(Rendered images with source text)
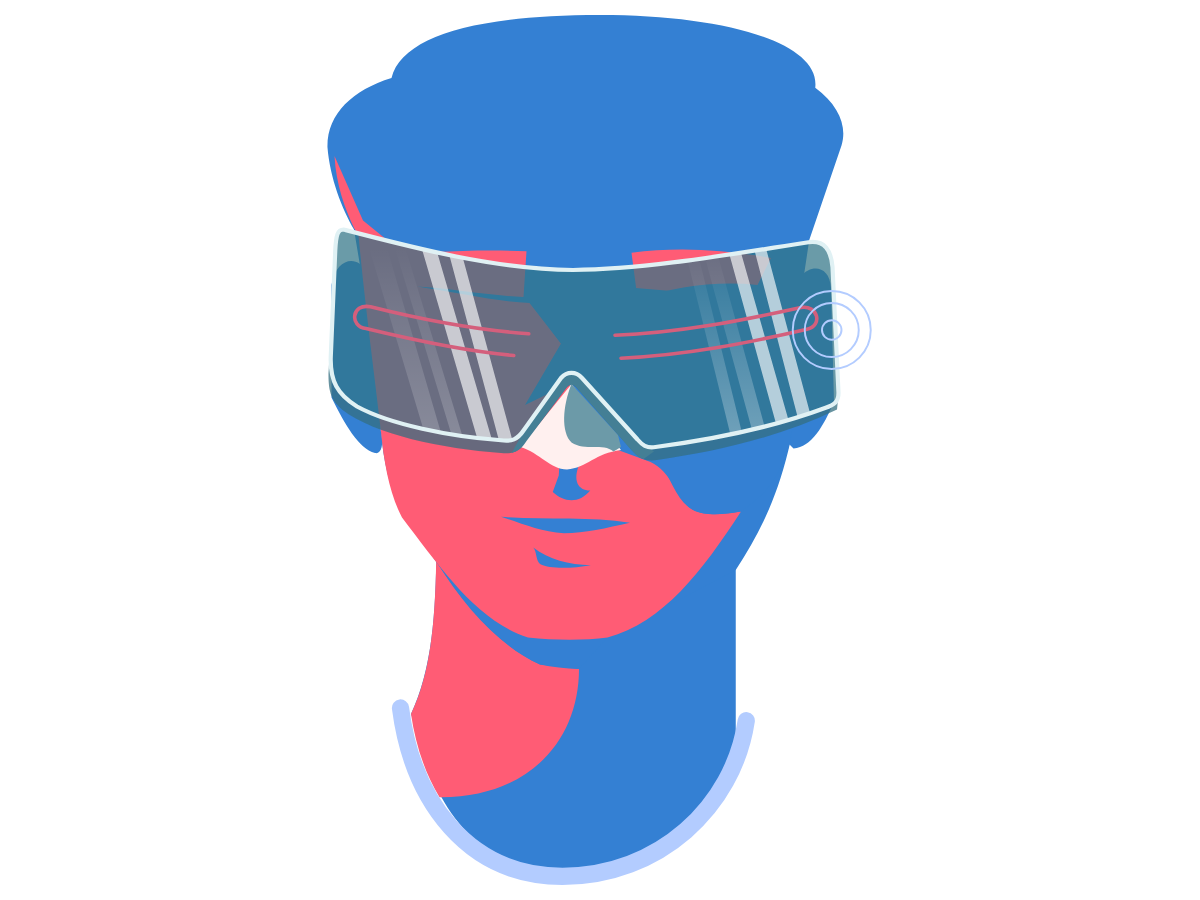
<!DOCTYPE html>
<html lang="en">
<head>
<meta charset="utf-8">
<title>Visor portrait</title>
<style>
:root{--paper:#fff;--blue:#3480d3;--red:#ff5c75;--glass:#307486;--rim:#e0f1f4;--glow:#b3ccff;--light:#fff0ef;--line:#d45f7c}
*{margin:0;padding:0;box-sizing:border-box}
html,body{width:1200px;height:900px;overflow:hidden;background:var(--paper)}
svg{display:block;width:1200px;height:900px}
.blue{fill:var(--blue)}
.red{fill:var(--red)}
.light{fill:var(--light)}
.glass{fill:var(--glass);fill-opacity:.72}
.glass-edge{fill:#4d5266;fill-opacity:.1}
.rim{fill:none;stroke:var(--rim);stroke-width:2.8;stroke-linejoin:round}
.trace{fill:none;stroke:var(--line);stroke-width:2.4;stroke-linecap:round}
.collar{fill:none;stroke:var(--glow);stroke-width:11.5;stroke-linecap:round}
.signal{fill:none;stroke:var(--glow);stroke-width:1.3}
.glint{fill:#fff;fill-opacity:.64}
</style>
</head>
<body>
<svg viewBox="0 0 800 600" role="img" aria-label="Illustrated head wearing a wide transparent smart visor">
<defs>
<path id="lens" d="M229 153C275 165 330 179.500 382 180C432 179.500 490 169 539 161.500C550 160 554 167 555 178L559 262C559 268 556 270 550 272C515 285 475 293 437 298C431 299 428 296.500 425 293L388 252C384 247.500 378 247.500 374 252L349 287C345 293 341 294.500 334 293.500C300 291 260 283 238 271C225 263 220 254 220.500 238L223.500 167C224 157 225 153 229 153Z"/>
<clipPath id="lens-area"><use href="#lens"/></clipPath>
<linearGradient id="fade" x1="0" y1="165" x2="0" y2="290" gradientUnits="userSpaceOnUse">
<stop offset="0" stop-color="#fff" stop-opacity="0"/>
<stop offset=".35" stop-color="#fff" stop-opacity=".08"/>
<stop offset="1" stop-color="#fff" stop-opacity=".2"/>
</linearGradient>
<linearGradient id="fade-right" x1="0" y1="165" x2="0" y2="290" gradientUnits="userSpaceOnUse">
<stop offset="0" stop-color="#fff" stop-opacity="0"/>
<stop offset="1" stop-color="#fff" stop-opacity=".3"/>
</linearGradient>
</defs>

<g id="neck">
<path class="blue" d="M291 365H490.500V490C484 540 438 581 375 581C338 581 311 562 294 531L274 476C288 446 290.500 410 291 365Z"/>
<path class="red" d="M290.800 374C311 407 334 431 360 443C368 445 377 445.500 386 446C386 494 352 532 293 531.500C283 515 277 496 274 476C287 449 290 416 290.800 374Z"/>
<path class="collar" d="M267 472C275 534 312 584.200 375 584.200C439 584.200 489 538 497.500 480.500"/>
</g>

<g id="ears" class="blue">
<path d="M221 190C224 171 239 170 244 181L254 288C256 297 254 303 250 302C239 299 230 283 221 265Z"/>
<path d="M534 184C541 176 553 177 554 192L556 268C549 284 541 298 529 299L525 295Z"/>
</g>

<g id="head">
<path class="blue" d="M261 52C268 24 318 10 400 10C482 10 547 28 543.500 58.500C559 70 565 84 561 97L539.500 160L535 190C534 235 532 265 527 294C519 330 507 355 490.500 380L405 425L386 446L360 443C322 426 296 382 275 351C262 336 256 312 254 288L243 195L236 153C228 139 220 119 218.300 98C218 76 235 60 261 52Z"/>
<g id="face-light" class="red">
<path d="M223 104L242 147L258 160L290 168C310 167 331 166.600 351 167.500L349 198C325 197 300 192 278 191C305 195 330 201 353 202L374 229L350 270L381 255L440 309C447 318 450 331 459 338C468 345 483 343 494 341C468 381 442 415 405 425C390 427 370 427 352 425C318 414 294 379 268 345C260 330 256 309 254 288C249 245 243 200 239 157L236 152C230 139 224 123 223 104Z"/>
<path d="M421 168.500C450 164.500 482 166 514 172L505 190C478 187 451 191 425 199Z"/>
</g>
<path class="blue" d="M375 250L374 229L356 205L400 190L520 200L527 294C519 322 507 332 494 341C480 343 466 345 458 337C450 328 446 312 431 307L412 300Z"/>
<path class="blue" d="M373 309L372.500 317L368.500 328C376 335 386 336 393.500 327C385 327 382 320 386 310Z"/>
<path class="blue" d="M334 344.500C362 347 392 344 420 348.500C404 352 390 355.500 376 355.500C360 354.500 348 349 334 344.500Z"/>
<path class="blue" d="M355.500 365C366 373 379 376.500 394 376.800C381 379 367 379.500 360 376C357 373 358 368 355.500 365Z"/>
</g>

<g id="glasses">
<path class="glass" d="M229 153C275 165 330 179.500 382 180C432 179.500 490 169 539 161.500C550 160 554 167 555 178L559 262L558 273C518 292 477 301 439 306.500C431 308 427 306 422 301L384 258C382 256 380 256 378 258L351 294C346 301 342 303 334 302C295 299 250 290 228 273C220 266 219 260 219 249L223.500 167C224 157 225 153 229 153Z"/>
<path class="glass-edge" d="M220.500 238C220 254 225 263 238 271C260 283 300 291 334 293.500C341 294.500 345 293 349 287L374 252C378 247.500 384 247.500 388 252L425 293C428 296.500 431 299 437 298C475 293 515 285 550 272L559 265L558 273C518 292 477 301 439 306.500C431 308 427 306 422 301L384 258L378 258L351 294C346 301 342 303 334 302C295 299 250 290 228 273C220 266 219 260 219 249Z"/>
<g id="nose-highlight">
<path class="light" d="M381 256L347 298C360 302 367 313 378 313C391 312 397 302 414 300Z"/>
<path fill="#6c9aa8" d="M381 256C375 271 374 288 381 295C390 301 402 295 409 301L414 298L412 290Z"/>
<path fill="#447f95" d="M374 254C378 249 384 249 388 252L425 293L436 301L429 306C425 305 423 302 420 299L384 258C382 256 380 256 378 258L351 294C348 299 345 301 341 302L349 288Z"/>
</g>
<g id="reflections" clip-path="url(#lens-area)">
<path fill="url(#fade)" d="M243 155H255L295 292H284ZM261 158H268L309 293H302Z"/>
<path class="glint" d="M281 165H290.500L328.500 295H319ZM299 168H307.500L342 295H333Z"/>
<path fill="url(#fade-right)" d="M457 168H465L496 294H488ZM469 168H478L511 289H502Z"/>
<path class="glint" d="M485 165H493L526.500 283H517.500ZM502 163H510L541 279H532Z"/>
</g>
<g id="display-lines" class="trace">
<path d="M352.500 222.500C317 220 281 213 247 204.500C234 202 233 218 244 219C277 227 309 234 342.500 237"/>
<path d="M410 223.500C452 222 493 214 534 205C545 203 549 217 538 219.500C497 229 456 237 414 238.800"/>
</g>
<use href="#lens" class="rim"/>
</g>

<g id="signal" class="signal">
<circle cx="554.500" cy="220" r="26"/>
<circle cx="554.500" cy="220" r="18"/>
<circle cx="554.500" cy="220" r="6.500"/>
</g>
</svg>
</body>
</html>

The problem —
Using the data above, return each line that includes the word "gradientUnits".

Your solution —
<linearGradient id="fade" x1="0" y1="165" x2="0" y2="290" gradientUnits="userSpaceOnUse">
<linearGradient id="fade-right" x1="0" y1="165" x2="0" y2="290" gradientUnits="userSpaceOnUse">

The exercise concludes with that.